Health-Care Reform: Lessons From '94 Crime Bill

Now that health-care reform is the president's bill, congressional Democrats inclined to oppose it will have to go to the Oval Office and look President Obama in the eye when they make their case. That's a lot tougher than begging off in Nancy Pelosi's or Harry Reid's office. We finally have Obama where we want him, which is taking the leadership reins to push health-care reform across the finish line. Passing it may be tough politically, but it could turn out, like the 1994 crime bill, to be a long-term success.

Succeeding on the core issue of his first year is central to Obama's political success, but for Democrats sitting in shaky seats, voting for legislation that half the country doesn't want feels like walking the plank. The country is disappointed that Obama hasn't done more to bring the change he promised, but the real focus of voter anger is Congress and the odious preening and dealmaking that have become front and center in the legislative process.

Asking Congress to go against public opinion is perilous, says Bill Schneider, a public-opinion expert at Third Way, the centrist Democratic think tank. Schneider adds that the risk is compounded by reconciliation, a maneuver to allow parts of the legislation to prevail with 51 votes. "There will be a firestorm if it passes," he says. Democrats are bracing for that, but most have concluded that no bill is a worse outcome, and that they have until November to turn around public opinion by focusing on aspects of the legislation that people favor, like popular insurance reforms or closing the doughnut hole for seniors in their prescription-drug coverage.

It is a winnable argument, but maybe not in time to save vulnerable Democrats in the November midterms. The closest analogy to what Democrats face with health-care reform is the crime bill. It was a short-term disaster for Democrats, contributing to their loss of congressional majorities in the House and Senate, but it came to be seen as a major success and was credited with bringing down crime rates. Crime was the hot-button cultural issue at the time, invoked by Republicans to paint Democrats as weak.

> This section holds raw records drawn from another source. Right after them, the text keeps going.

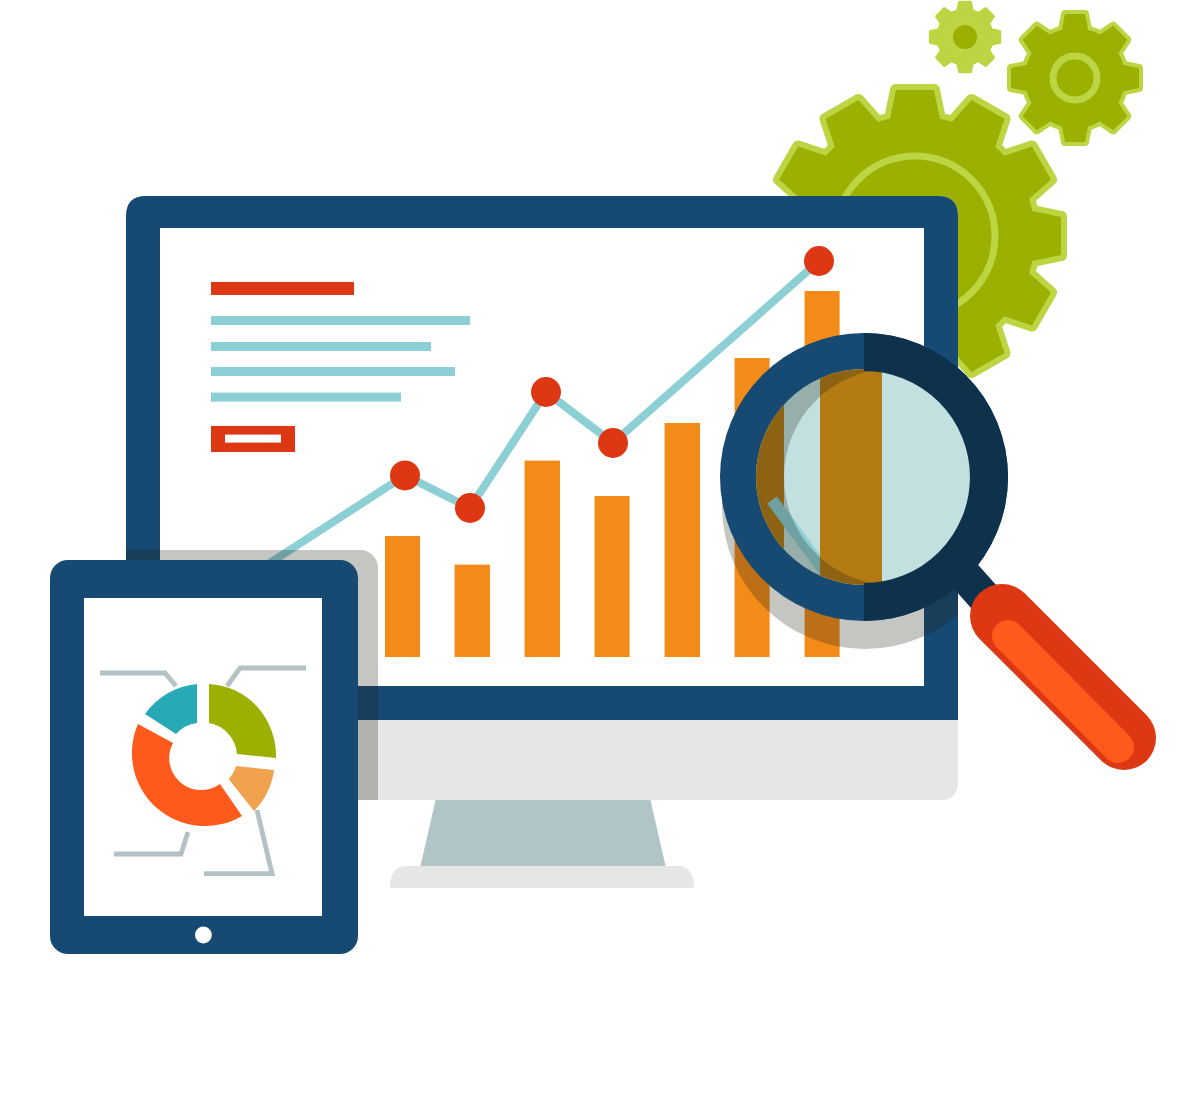
<!DOCTYPE html>
<html lang="en">
<head>
<meta charset="utf-8">
<title>Data analytics illustration</title>
<style>
:root {
  --white: #ffffff;
  --navy: #164a72;
  --navy-dark: #0e314c;
  --red: #dd3813;
  --flame: #ff5a1c;
  --amber: #f38b18;
  --amber-soft: #f0a24f;
  --amber-lens: #b47a14;
  --teal: #8ccfd5;
  --teal-strong: #27aab6;
  --glass: #c1e0df;
  --leaf: #9bb000;
  --lime: #bdd443;
  --chin: #e6e6e6;
  --steel: #b1c5c7;
  --callout: #b4c2c5;
  --shadow: #1d1f14;
}
html, body { margin: 0; background: var(--white); overflow: hidden; }
.canvas { display: block; width: 1200px; height: 1094px; }
.white { fill: var(--white); }
.navy { fill: var(--navy); }
.navy-dark { fill: var(--navy-dark); }
.red { fill: var(--red); }
.flame { fill: var(--flame); }
.amber { fill: var(--amber); }
.amber-lens { fill: var(--amber-lens); }
.teal { fill: var(--teal); }
.chin { fill: var(--chin); }
.steel { fill: var(--steel); }
.glass { fill: var(--glass); }
.shadow { fill: var(--shadow); opacity: .26; }
.gear-edge { fill: var(--lime); stroke: var(--lime); stroke-linejoin: round; }
.gear-body { fill: var(--leaf); }
.gear-ring { fill: none; stroke: var(--lime); }
.trend { fill: none; stroke: var(--teal); stroke-width: 4; stroke-linejoin: round; }
.callouts { fill: none; stroke: var(--callout); stroke-width: 2.4; }
</style>
</head>
<body>
<svg class="canvas" viewBox="0 0 600 547" role="img" aria-label="Desktop monitor and tablet showing charts, with a magnifying glass and gears">
  <defs>
    <path id="tooth-large" d="M-13-56L-9.500-73H9.500L13-56Z"/>
    <g id="quarter-large">
      <use href="#tooth-large"/>
      <use href="#tooth-large" transform="rotate(30)"/>
      <use href="#tooth-large" transform="rotate(60)"/>
    </g>
    <g id="gear-large">
      <circle r="60"/>
      <use href="#quarter-large"/>
      <use href="#quarter-large" transform="rotate(90)"/>
      <use href="#quarter-large" transform="rotate(180)"/>
      <use href="#quarter-large" transform="rotate(270)"/>
    </g>
    <path id="tooth-small" d="M-7-22L-5-32H5L7-22Z"/>
    <g id="quarter-small">
      <use href="#tooth-small"/>
      <use href="#tooth-small" transform="rotate(45)"/>
    </g>
    <g id="gear-small">
      <circle r="25"/>
      <use href="#quarter-small"/>
      <use href="#quarter-small" transform="rotate(90)"/>
      <use href="#quarter-small" transform="rotate(180)"/>
      <use href="#quarter-small" transform="rotate(270)"/>
    </g>
    <circle id="trend-dot" r="7.500"/>
    <path id="monitor-outline" d="M73 98H469Q479 98 479 108V391Q479 400 470 400H72Q63 400 63 391V108Q63 98 73 98Z"/>
    <clipPath id="monitor-clip"><use href="#monitor-outline"/></clipPath>
    <clipPath id="lens-clip"><circle cx="432" cy="238.500" r="54"/></clipPath>
  </defs>

  <g id="gears">
    <g transform="translate(457.500 118)">
      <use href="#gear-large" class="gear-edge" stroke-width="6"/>
      <use href="#gear-large" class="gear-body"/>
      <circle class="gear-ring" r="40" stroke-width="3.500"/>
    </g>
    <g transform="translate(537.500 39)">
      <use href="#gear-small" class="gear-edge" stroke-width="4"/>
      <use href="#gear-small" class="gear-body"/>
      <circle class="gear-ring" r="11" stroke-width="3.500"/>
    </g>
    <g transform="translate(482.500 18.500)">
      <use href="#gear-small" class="gear-edge" stroke-width="3" transform="scale(.54)"/>
      <circle class="gear-body" r="6"/>
    </g>
  </g>

  <g id="monitor">
    <path class="steel" d="M218 399H325L333 434H210Z"/>
    <path class="chin" d="M202 433H340Q347 434 347 444H195Q195 434 202 433Z"/>
    <use href="#monitor-outline" class="chin"/>
    <path class="navy" d="M73 98H469Q479 98 479 108V360H63V108Q63 98 73 98Z"/>
    <rect class="white" x="80" y="114" width="382" height="229"/>

    <g id="summary-lines">
      <rect class="red" x="105.500" y="141" width="71.500" height="6.500"/>
      <g class="teal">
        <rect x="105.500" y="158" width="129.500" height="4.500"/>
        <rect x="105.500" y="171" width="110" height="4.500"/>
        <rect x="105.500" y="183.500" width="122" height="4.500"/>
        <rect x="105.500" y="196.300" width="95" height="4.500"/>
      </g>
      <rect class="red" x="105.500" y="213" width="42" height="13"/>
      <rect class="white" x="112.500" y="217.300" width="28" height="4"/>
    </g>

    <g id="bar-chart" class="amber">
      <rect x="192.500" y="268" width="17.500" height="60.500"/>
      <rect x="227.300" y="282.300" width="17.700" height="46.200"/>
      <rect x="262.300" y="230.300" width="17.700" height="98.200"/>
      <rect x="297.300" y="248" width="17.500" height="80.500"/>
      <rect x="332.300" y="211.500" width="17.700" height="117"/>
      <rect x="367.300" y="179" width="17.500" height="149.500"/>
      <rect x="402.300" y="145.500" width="17.500" height="183"/>
    </g>
    <g id="trend-line">
      <polyline class="trend" points="128,286 202.500,237.700 235,254 273,196 306.500,221.500 409.500,130.500"/>
      <g class="red">
        <use href="#trend-dot" x="202.500" y="237.700"/>
        <use href="#trend-dot" x="235" y="254"/>
        <use href="#trend-dot" x="273" y="196"/>
        <use href="#trend-dot" x="306.500" y="221.500"/>
        <use href="#trend-dot" x="409.500" y="130.500"/>
      </g>
    </g>

    <g id="cast-shadows" clip-path="url(#monitor-clip)">
      <rect class="shadow" x="35" y="275" width="154" height="140" rx="9"/>
      <circle class="shadow" cx="432.500" cy="253" r="71.500"/>
    </g>
  </g>

  <g id="tablet">
    <rect class="navy" x="25" y="280" width="154" height="197" rx="9"/>
    <rect class="white" x="42" y="299" width="119" height="159"/>
    <circle class="white" cx="101.700" cy="467.500" r="4.200"/>
    <g class="callouts">
      <path d="M50 336.500H82.500L88 343"/>
      <path d="M153 334H120L113.500 343"/>
      <path d="M57 427H90.500L94 416"/>
      <path d="M102 436.800H136L128.500 405"/>
    </g>
    <g id="donut-chart">
      <path fill="var(--leaf)" d="M104.500 342A35 36 0 0 1 138 379L118.500 377A17 17 0 0 0 104.500 361.500Z"/>
      <path fill="var(--amber-soft)" d="M137 385A36 36 0 0 1 127 405.500L114.300 389.500A16 16 0 0 0 118 383Z"/>
      <path class="flame" d="M121 408A36.500 36.500 0 0 1 69 362L86.500 371.500A16 16 0 0 0 110 392Z"/>
      <path fill="var(--teal-strong)" d="M72.500 357A36 36 0 0 1 98.500 342V361.500A17 17 0 0 0 88 367Z"/>
    </g>
  </g>

  <g id="magnifier">
    <path d="M480 285L496 303" fill="none" stroke="var(--navy-dark)" stroke-width="17"  stroke-linecap="round"/>
    <path d="M501 308L562 369" fill="none" stroke="var(--red)" stroke-width="32" stroke-linecap="round"/>
    <path d="M504 318L559 373.500" fill="none" stroke="var(--flame)" stroke-width="16" stroke-linecap="round"/>
    <circle class="navy" cx="432" cy="238.500" r="72"/>
    <path class="navy-dark" d="M432 166.500A72 72 0 0 1 432 310.500Z"/>
    <circle class="glass" cx="432" cy="238.500" r="54"/>
    <g id="magnified-chart" clip-path="url(#lens-clip)">
      <rect class="amber-lens" x="366" y="180" width="26" height="115"/>
      <path d="M386 250L414 288" fill="none" stroke="var(--teal)" stroke-width="6"/>
      <rect class="amber-lens" x="410" y="180" width="31" height="115"/>
      <path class="shadow" fill-rule="evenodd" d="M370 180H500V300H370ZM392 238.500A54 54 0 0 0 500 238.500A54 54 0 0 0 392 238.500Z"/>
    </g>
    <path d="M432 184.500A54 54 0 0 1 432 292.500" fill="none" stroke="var(--navy-dark)" stroke-width="2"/>
  </g>
</svg>
</body>
</html>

The bill expanded the federal death penalty to dozens more crimes, funded more prison construction, and promised 100,000 more cops on the street, President Clinton's signature proposal. It passed the House handily (285 to 141) and was joined in an omnibus crime bill with other more controversial legislation, notably a ban on assault weapons, which survived by a single vote in the House when a Democrat from Indiana switched from no to yes. Jim Kessler, a policy analyst at Third Way, worked on the bill as an aide to New York Rep. Chuck Schumer (now a senator), who was the principal sponsor in the House. He says the 100,000 cops were popular; the assault weapons ban controversial but necessary; the weak link in the chain was money for youth sports leagues, which Rush Limbaugh dubbed "midnight basketball."

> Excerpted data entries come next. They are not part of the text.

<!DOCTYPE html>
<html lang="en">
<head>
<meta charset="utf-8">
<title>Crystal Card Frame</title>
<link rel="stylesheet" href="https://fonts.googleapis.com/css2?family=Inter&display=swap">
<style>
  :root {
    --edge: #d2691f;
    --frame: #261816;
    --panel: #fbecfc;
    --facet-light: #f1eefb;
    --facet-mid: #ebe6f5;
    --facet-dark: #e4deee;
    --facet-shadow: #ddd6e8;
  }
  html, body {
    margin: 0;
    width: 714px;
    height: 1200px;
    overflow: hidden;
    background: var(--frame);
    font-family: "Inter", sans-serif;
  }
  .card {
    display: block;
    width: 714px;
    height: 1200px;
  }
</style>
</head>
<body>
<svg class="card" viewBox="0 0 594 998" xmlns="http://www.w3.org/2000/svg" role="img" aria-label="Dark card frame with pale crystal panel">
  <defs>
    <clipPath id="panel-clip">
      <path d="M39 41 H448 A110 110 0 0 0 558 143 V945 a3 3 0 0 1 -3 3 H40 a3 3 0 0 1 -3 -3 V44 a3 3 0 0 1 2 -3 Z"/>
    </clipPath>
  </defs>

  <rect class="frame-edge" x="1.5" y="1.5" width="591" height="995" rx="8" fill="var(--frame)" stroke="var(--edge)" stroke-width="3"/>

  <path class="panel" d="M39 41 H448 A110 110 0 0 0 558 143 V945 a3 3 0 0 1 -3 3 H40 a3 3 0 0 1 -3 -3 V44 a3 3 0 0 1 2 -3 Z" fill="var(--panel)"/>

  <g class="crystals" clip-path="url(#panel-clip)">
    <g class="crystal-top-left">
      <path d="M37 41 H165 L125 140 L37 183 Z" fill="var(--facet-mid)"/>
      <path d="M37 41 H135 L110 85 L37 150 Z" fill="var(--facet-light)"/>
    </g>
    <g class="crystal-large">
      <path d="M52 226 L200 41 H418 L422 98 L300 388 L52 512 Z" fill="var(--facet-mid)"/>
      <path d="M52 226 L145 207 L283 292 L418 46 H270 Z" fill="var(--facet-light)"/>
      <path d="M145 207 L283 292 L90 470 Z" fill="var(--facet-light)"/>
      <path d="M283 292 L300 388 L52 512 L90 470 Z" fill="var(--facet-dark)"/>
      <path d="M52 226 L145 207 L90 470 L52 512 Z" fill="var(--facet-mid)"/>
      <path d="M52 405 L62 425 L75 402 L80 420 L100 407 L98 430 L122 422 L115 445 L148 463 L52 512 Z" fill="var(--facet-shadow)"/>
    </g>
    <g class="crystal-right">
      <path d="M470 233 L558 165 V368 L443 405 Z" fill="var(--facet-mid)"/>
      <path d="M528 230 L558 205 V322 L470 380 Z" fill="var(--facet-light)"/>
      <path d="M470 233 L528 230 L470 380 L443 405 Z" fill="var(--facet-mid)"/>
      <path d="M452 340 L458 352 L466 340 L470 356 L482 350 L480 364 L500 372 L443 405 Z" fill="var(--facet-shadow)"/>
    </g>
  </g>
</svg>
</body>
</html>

Opening community centers on weekend nights to get kids off the streets was emblematic of the crime-prevention programs in the bill, and it was enough for Republicans to ridicule the $30 billion bill as out-of-control Washington, liberal do-gooder spending. With crack wars getting headlines, voters were poised to punish politicians who were soft on crime.

Democrats were able to pass the bill, and when members went home to their districts for the August recess, only then did they realize how much trouble they were in with the voters. The legislation would prove a liability in November as Democrats lost the Congress, but very quickly crime rates dropped and Democrats claimed the legislation as a major achievement. Clinton still talks about 100,000 cops on the street, and Vice President Joe Biden on the campaign trail in 2008 hailed the Violence Against Women Act, which was part of the 1994 crime bill, and which he sponsored. Thanks to the crime bill's success, Democrats eliminated the political liability that fear of crime had saddled them with since the 1960s.

When the furor over "death panels" erupted last summer, Kessler saw it as the "midnight basketball-ization" of major legislation—where Republicans find something that is emblematic of liberal ideology or Congress out of control, and then pound away until they potentially bring down the entire edifice. This time the danger warning arrived much earlier, with the loss of Ted Kennedy's Senate seat. Democrats, with Obama taking the lead, have time to save themselves and their majority by simply doing their jobs and passing a health-care bill. "If we can improve health care the way we improved crime rates, it would be a miracle," says Kessler. Conservatives joke that Obama was born in a manger, but even miracles take time.

Eleanor Clift is the author of Two Weeks of Life: A Memoir of Love, Death, and Politics and Founding Sisters and the Nineteenth Amendment.